One objection to this method is that it is hard work to immerse oneself in an ancient culture.  This is a fair point, but if the alternative is to read Revelation as a general comment on Good versus Evil, or as weird symbols only made clear by a recent prophet with the “secret key” to the book, then I am all for the hard work.  It is better to read Revelation with an Oxford Introduction to the Roman Empire in hand than Jane’s Defence Weekly.

Literal Interpretation and Metaphor

In my last post I tried to argue that the interpreter of Revelation must use the same literal hermeneutic used on Romans.  “Literal interpretation” is often lampooned as “wooden” when employed in studies on Revelation, but it seems to me that Revelation ought to be read as any other book of the New Testament.  If literal interpretation is defined properly (authorial intent) and the interpreter has a sense for the use of metaphors, then Revelation makes much more sense.

The problem in that paragraph is the “sense for the use of metaphor.”  A metaphor is a bit of symbolic language that intends to communicate something.  For example, if one of my students described my views on Revelation as “way out in left field,” he would not literally mean I was standing out in a baseball field lecturing.  That metaphor means that I was off-base (another baseball metaphor!) Perhaps another student would disagree, thinking that I had “hit the ball out of the park.”  Again, the meaning is that I did well and convinced him.  In both cases, I need to know about baseball and how these metaphors function in American culture.  If I were in Africa and someone said I was “out in left field,” perhaps the non-American would misunderstand what the point was and think I was standing over in the corn field.

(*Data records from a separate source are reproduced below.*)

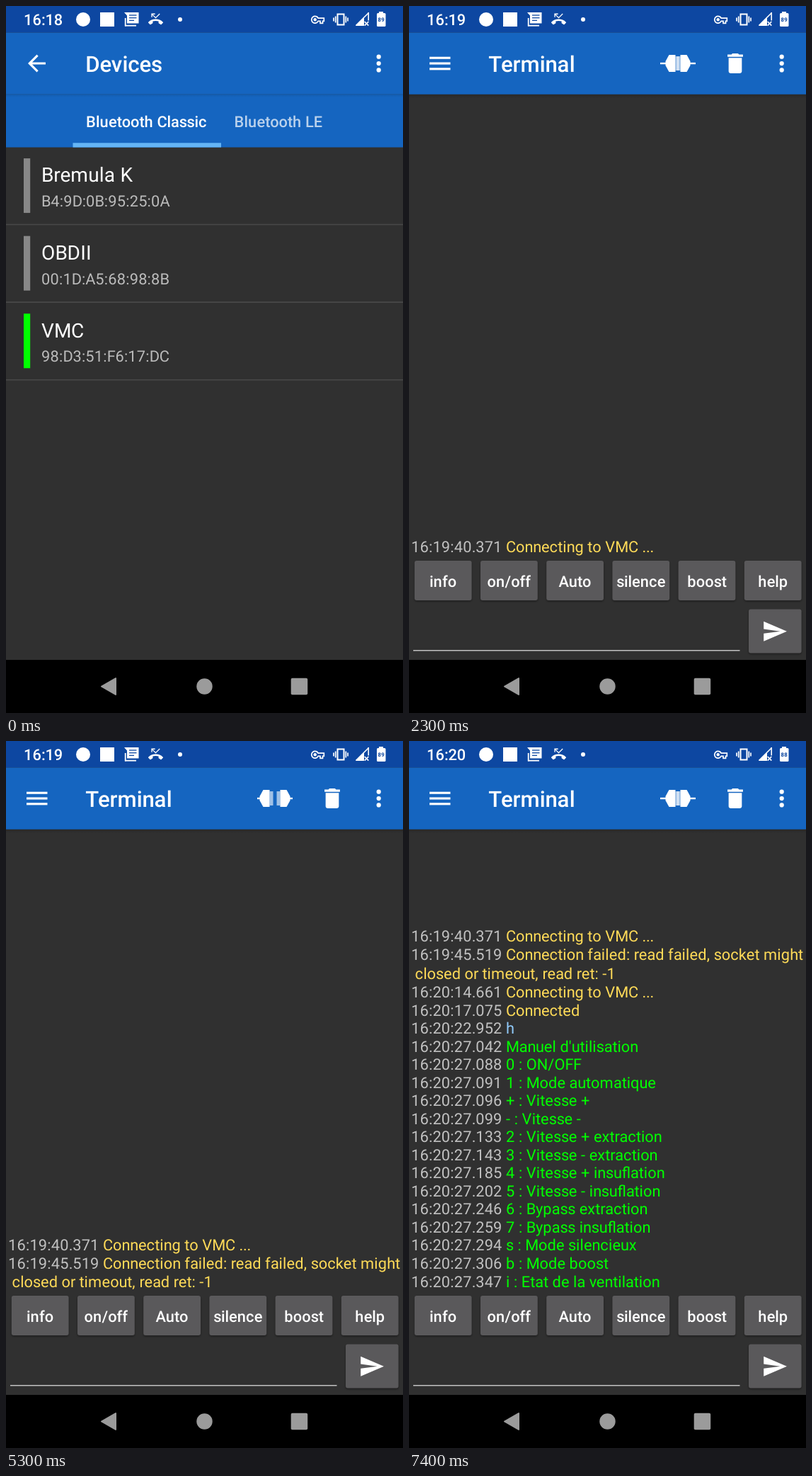
Write an HTML page with a canvas that moves like this. It is 561 px wide and 998 px high and loops after 8 s.

```html
<!DOCTYPE html>
<html lang="en">
<head>
<meta charset="utf-8">
<title>Bluetooth terminal</title>
<style>
  html, body { margin: 0; width: 100%; height: 100%; overflow: hidden; background: #303030; }
  canvas { display: block; width: 561px; height: 998px; }
</style>
</head>
<body>
<canvas id="stage"></canvas>
<script>
const W = 561, H = 998, LOOP = 8000;
const DP = W / 360, PHONE_PX = W / 720;
const canvas = document.getElementById('stage');
const ctx = canvas.getContext('2d');
const ratio = window.devicePixelRatio || 1;
canvas.width = W * ratio;
canvas.height = H * ratio;

const WHITE = '#fff', PANEL = '#303030', BAR = '#1565c0', STATUS = '#0d47a1';
const GREY = '#c1c1c1', YELLOW = '#ffdb58', GREEN = '#00ff00', BLUE = '#90caf9';
const STATUS_END = 24 * DP, BAR_END = 80 * DP, TABS_END = 128 * DP, BAR_MID = 52 * DP;
const SMALL = 14, LINE = 25.53, LAST_BASELINE = 770.5;

const ICONS = {
  back: 'M20 11H7.83l5.59-5.59L12 4l-8 8 8 8 1.41-1.41L7.83 13H20z',
  trash: 'M6 19c0 1.1.9 2 2 2h8c1.1 0 2-.9 2-2V7H6zM19 4h-3.5l-1-1h-5l-1 1H5v2h14z',
  send: 'M2 21 23 12 2 3v7l15 2-15 2z',
  missed: 'M6.5 5.5 12 11l7-7-1-1-6 6-4.5-4.5H11V3H5v6h1.5z' +
    'M.3 16.7Q5 12 12 12t11.7 4.7q.6.7 0 1.4l-2.5 2.5q-.7.6-1.4 0l-2.7-1.9q-.5-.3-.5-.9v-2.3' +
    'Q12 14.2 7.4 15.5v2.3q0 .6-.5.9l-2.7 1.9q-.7.6-1.4 0L.3 18.1q-.6-.7 0-1.4z'
};
for (const name in ICONS) ICONS[name] = new Path2D(ICONS[name]);

// Log entries: time, message, colour, optional wrapped remainder.
const LOG = [
  ['16:19:40.371', 'Connecting to VMC ...', YELLOW],
  ['16:19:45.519', 'Connection failed: read failed, socket might', YELLOW, ' closed or timeout, read ret: -1'],
  ['16:20:14.661', 'Connecting to VMC ...', YELLOW],
  ['16:20:17.075', 'Connected', YELLOW],
  ['16:20:22.952', 'h', BLUE],
  ['16:20:27.042', "Manuel d'utilisation", GREEN],
  ['16:20:27.088', '0 : ON/OFF', GREEN],
  ['16:20:27.091', '1 : Mode automatique', GREEN],
  ['16:20:27.096', '+ : Vitesse +', GREEN],
  ['16:20:27.099', '- : Vitesse -', GREEN],
  ['16:20:27.133', '2 : Vitesse + extraction', GREEN],
  ['16:20:27.143', '3 : Vitesse - extraction', GREEN],
  ['16:20:27.185', '4 : Vitesse + insuflation', GREEN],
  ['16:20:27.202', '5 : Vitesse - insuflation', GREEN],
  ['16:20:27.246', '6 : Bypass extraction', GREEN],
  ['16:20:27.259', '7 : Bypass insuflation', GREEN],
  ['16:20:27.294', 's : Mode silencieux', GREEN],
  ['16:20:27.306', 'b : Mode boost', GREEN],
  ['16:20:27.347', 'i : Etat de la ventilation', GREEN]
];

const DEVICES = [
  ['Bremula K', 'B4:9D:0B:95:25:0A', '#888'],
  ['OBDII', '00:1D:A5:68:98:8B', '#888'],
  ['VMC', '98:D3:51:F6:17:DC', GREEN]
];

const SCENES = [
  { until: 500, clock: '16:18', battery: '89', draw: drawDevices },
  { until: 3500, clock: '16:19', battery: '89', draw: () => drawTerminal(1, true) },
  { until: 6500, clock: '16:19', battery: '89', draw: () => drawTerminal(2, false) },
  { until: LOOP, clock: '16:20', battery: '88', draw: () => drawTerminal(LOG.length, true) }
];

function rect(x, y, w, h, color, radius = 0) {
  ctx.fillStyle = color;
  ctx.beginPath();
  ctx.roundRect(x, y, w, h, radius);
  ctx.fill();
}

function circle(x, y, r, color) {
  ctx.fillStyle = color;
  ctx.beginPath();
  ctx.arc(x, y, r, 0, Math.PI * 2);
  ctx.fill();
}

function polygon(color, ...points) {
  ctx.fillStyle = color;
  ctx.beginPath();
  points.forEach(([x, y]) => ctx.lineTo(x, y));
  ctx.closePath();
  ctx.fill();
}

function line(x1, y1, x2, y2, color, width) {
  ctx.strokeStyle = color;
  ctx.lineWidth = width;
  ctx.beginPath();
  ctx.moveTo(x1, y1);
  ctx.lineTo(x2, y2);
  ctx.stroke();
}

// Sets text in phone pixels, where kerned glyph advances are whole numbers.
function text(str, x, y, sp, color, weight = 400, align = 'left') {
  ctx.save();
  ctx.translate(x, y);
  ctx.scale(PHONE_PX, PHONE_PX);
  ctx.font = `${weight} ${sp * 2}px Roboto, sans-serif`;
  ctx.textRendering = 'geometricPrecision';
  ctx.fillStyle = color;
  const measure = s => ctx.measureText(s).width;
  const glyphs = str.match(/f[fil]|./g);
  const advances = glyphs.map((glyph, i) => {
    const next = glyphs[i + 1] || '';
    return Math.round(measure(glyph + next) - measure(next));
  });
  const width = advances.reduce((sum, advance) => sum + advance, 0);
  let pen = align === 'center' ? -width / 2 : 0;
  glyphs.forEach((glyph, i) => {
    ctx.fillText(glyph, pen, 0);
    pen += advances[i];
  });
  ctx.restore();
  return width * PHONE_PX;
}

// Draws a 24-unit icon centred on a point.
function icon(name, cx, cy, scale = DP) {
  ctx.save();
  ctx.translate(cx - 12 * scale, cy - 12 * scale);
  ctx.scale(scale, scale);
  ctx.fillStyle = WHITE;
  ctx.fill(ICONS[name]);
  ctx.restore();
}

function shadow(y, height, strength) {
  const fade = ctx.createLinearGradient(0, y, 0, y + height);
  fade.addColorStop(0, `rgba(0,0,0,${strength})`);
  fade.addColorStop(1, 'rgba(0,0,0,0)');
  ctx.fillStyle = fade;
  ctx.fillRect(0, y, W, height);
}

function drawStatusBar(clock, battery) {
  rect(0, 0, W, STATUS_END, STATUS);
  text(clock, 25, 27.3, SMALL, WHITE, 500);
  circle(109, 19, 10, WHITE);
  rect(133, 9, 20, 20, WHITE);

  // Stacked message sheets
  polygon(WHITE, [167, 9], [187.5, 9], [187.5, 24.5], [171, 24.5], [171, 13.5]);
  [13, 16.7, 20.4].forEach((y, i) => line(174, y, i < 2 ? 184.5 : 181, y, STATUS, 1.3));
  line(168.7, 17, 168.7, 28.5, WHITE, 1.8);
  line(168, 27.7, 184, 27.7, WHITE, 1.8);

  icon('missed', 211.5, 18.5, 0.88);
  circle(246, 19, 3, WHITE);

  // Key
  ctx.strokeStyle = WHITE;
  ctx.lineWidth = 1.7;
  ctx.beginPath();
  ctx.arc(436.7, 19.3, 4.9, 0.45, Math.PI * 2 - 0.45);
  ctx.lineTo(449.3, 17.2);
  ctx.lineTo(449.3, 21.4);
  ctx.lineTo(447.5, 21.4);
  ctx.lineTo(447.5, 24.3);
  ctx.lineTo(444, 24.3);
  ctx.lineTo(444, 21.4);
  ctx.closePath();
  ctx.stroke();
  circle(436.7, 19.3, 2.2, WHITE);

  // Vibrating phone
  ctx.lineWidth = 2;
  ctx.strokeRect(468.5, 11.5, 9, 15);
  for (const side of [-1, 1]) {
    line(473 + side * 7.3, 14.5, 473 + side * 7.3, 23.5, WHITE, 1.7);
    line(473 + side * 10, 16.5, 473 + side * 10, 21.5, WHITE, 1.7);
  }

  // Signal without data
  polygon(WHITE, [494, 28], [506, 16], [506, 28]);
  line(494.5, 27.5, 512.3, 9.8, WHITE, 1.6);
  line(512.2, 9, 512.2, 20.5, WHITE, 1.6);
  line(506.7, 22, 512.3, 27.6, WHITE, 1.7);
  line(512.3, 22, 506.7, 27.6, WHITE, 1.7);

  rect(527, 8, 6, 4, WHITE);
  rect(524, 10, 12.5, 19, WHITE, 1.5);
  text(battery, 530.2, 22.3, 5, STATUS, 700, 'center');
}

function drawAppBar(title) {
  rect(0, STATUS_END, W, BAR_END - STATUS_END, BAR);
  text(title, 72 * DP, 92.8, 20, WHITE, 500);
  for (const offset of [-6, 0, 6]) circle(526.7, BAR_MID + offset * DP, 2 * DP, WHITE);
}

function drawDevices() {
  rect(0, BAR_END, W, TABS_END - BAR_END, BAR);
  shadow(BAR_END, 4, 0.1);
  drawAppBar('Devices');
  icon('back', 43.5, BAR_MID);
  text('Bluetooth Classic', 113, 170.7, SMALL, WHITE, 500);
  text('Bluetooth LE', 322.5, 170.7, SMALL, '#b9d1ec', 500);
  rect(94.5, TABS_END - 4 * DP, 209.5, 4 * DP, '#64b5f6');

  DEVICES.forEach(([name, address, color], i) => {
    const y = TABS_END + i * 109.6;
    rect(25, y + 15.6, 9.2, 77, color);
    text(name, 50, y + 49, 18, WHITE);
    text(address, 50, y + 83.5, SMALL, '#bbb');
    rect(0, y + 108.3, W, 1.6, '#494949');
  });
}

function drawPlug(connected) {
  const gap = connected ? 3.5 : 7.5;
  const inner = gap - 5, shoulder = gap + 9, tip = gap + 14;
  for (const side of [-1, 1]) {
    const at = (x, y) => [380 + side * x, BAR_MID + y];
    polygon(WHITE, at(gap, -12), at(shoulder, -12), at(tip, -3), at(tip, 3), at(shoulder, 12), at(gap, 12));
    line(...at(tip - 1, 0), ...at(25, 0), WHITE, 2.4);
    polygon('rgba(255,255,255,.6)', at(inner, -10), at(gap, -10), at(gap, 10), at(inner, 10));
  }
}

function drawLog(count) {
  const entries = LOG.slice(0, count);
  const rows = entries.reduce((sum, entry) => sum + (entry[3] ? 2 : 1), 0);
  // A wrapped row followed by more entries carries extra leading.
  const extra = count > 2 ? 2 : 0;
  let y = LAST_BASELINE - (rows - 1) * LINE - extra;
  for (const [time, message, color, rest] of entries) {
    const width = text(time + ' ', 3, y, SMALL, GREY);
    text(message, 3 + width, y, SMALL, color);
    y += LINE;
    if (rest) {
      y += extra;
      text(rest, 3, y, SMALL, color);
      y += LINE;
    }
  }
}

function drawButton(x, y, w, h) {
  ctx.save();
  ctx.shadowColor = 'rgba(0,0,0,.4)';
  ctx.shadowBlur = 3 * ratio;
  ctx.shadowOffsetY = 1.5 * ratio;
  rect(x, y, w, h, '#5a595b', 3);
  ctx.restore();
}

function drawTerminal(logCount, connected) {
  drawAppBar('Terminal');
  shadow(BAR_END, 6, 0.15);
  for (const row of [-1, 0, 1]) rect(29, BAR_MID + (row * 5 - 1) * DP, 29.5, 2 * DP, WHITE);
  drawPlug(connected);
  icon('trash', 461, BAR_MID);
  drawLog(logCount);

  ['info', 'on/off', 'Auto', 'silence', 'boost', 'help'].forEach((label, i) => {
    const x = 7.8 + i * 93.2;
    drawButton(x, 783, 80.8, 56);
    text(label, x + 40.4, 819.5, SMALL, WHITE, 500, 'center');
  });
  drawButton(480, 851.5, 74.6, 62);
  icon('send', 516.8, 882.7);
  rect(6, 909, 461.5, 1.6, GREY);
}

function drawNavBar() {
  const grey = '#9b9b9b';
  rect(0, 923, W, 75, '#000');
  ctx.lineJoin = 'round';
  polygon(grey, [135, 960.5], [155, 949], [155, 972]);
  ctx.strokeStyle = grey;
  ctx.lineWidth = 2;
  ctx.stroke();
  ctx.lineJoin = 'miter';
  circle(280.5, 960.5, 11.2, grey);
  rect(402.7, 948.8, 23.5, 23.5, grey, 2);
}

function render(now) {
  const time = now % LOOP;
  const scene = SCENES.find(({ until }) => time < until);
  ctx.setTransform(ratio, 0, 0, ratio, 0, 0);
  rect(0, 0, W, H, PANEL);
  drawStatusBar(scene.clock, scene.battery);
  scene.draw();
  drawNavBar();
}

const start = performance.now();
function tick() {
  render(performance.now() - start);
  requestAnimationFrame(tick);
}
tick();
</script>
</body>
</html>
```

This is what makes reading Revelation difficult.  We are 2000 years away from the world of the metaphor, not to mention several cultures beyond the Greco-Roman world of the first century.  In order to understand a metaphor, we need to read it as a listener in the last first century might have.  This implies a knowledge of the Greco-Roman world since Revelation was originally written to churches in Asia Minor.  More importantly, the readers were Jewish Christians who had knowledge of the Hebrew Bible.  There are two competing metaphor sets for any given metaphor in the book of Revelation – contemporary culture and the Hebrew Bible.

I’ll try one example here, the first “Horseman of the Apocalypse.”  Revelation 6:1-2 describes a rider on a white horse.  The color white is often associated with victory.  Roman emperors, for example,  rode in white when they celebrated victory.  But the color is often associated with righteousness, especially in the book of Revelation.  For example,  white robes are  promised in the letters to the seven churches and the martyrs in chapter 6, even the martyrs in chapter 5 might be said to be “victorious” because they have overcome.

There are two white horses in Revelation, this one and another 19:10-16.  In chapter 19 the horse and rider is clearly Jesus coming in victory to establish his kingdom.  If a person living in the first century Roman world heard this metaphor in either case they would think of victory and conquest.  Based the fact that this is a white horse, can we say that the white horse and rider is a positive image (Jesus, the gospel going into the world, etc.), or is it negative, the “antichrist” who goes out “bent on destruction”?

In my view, the rider on the white horse is a parody of Christ in 19:10-16, he is a “false messiah,” he is “anti-Christ.”  The rider is the Anti-Christ, going out “bent on conquest” from the beginning of the tribulation.  Several contrasts with the white rider in chapter 19 :  the name of the rider is “Faithful and True,” here the rider is given the power to judge and make war.  The crowns are different, the weapons are different.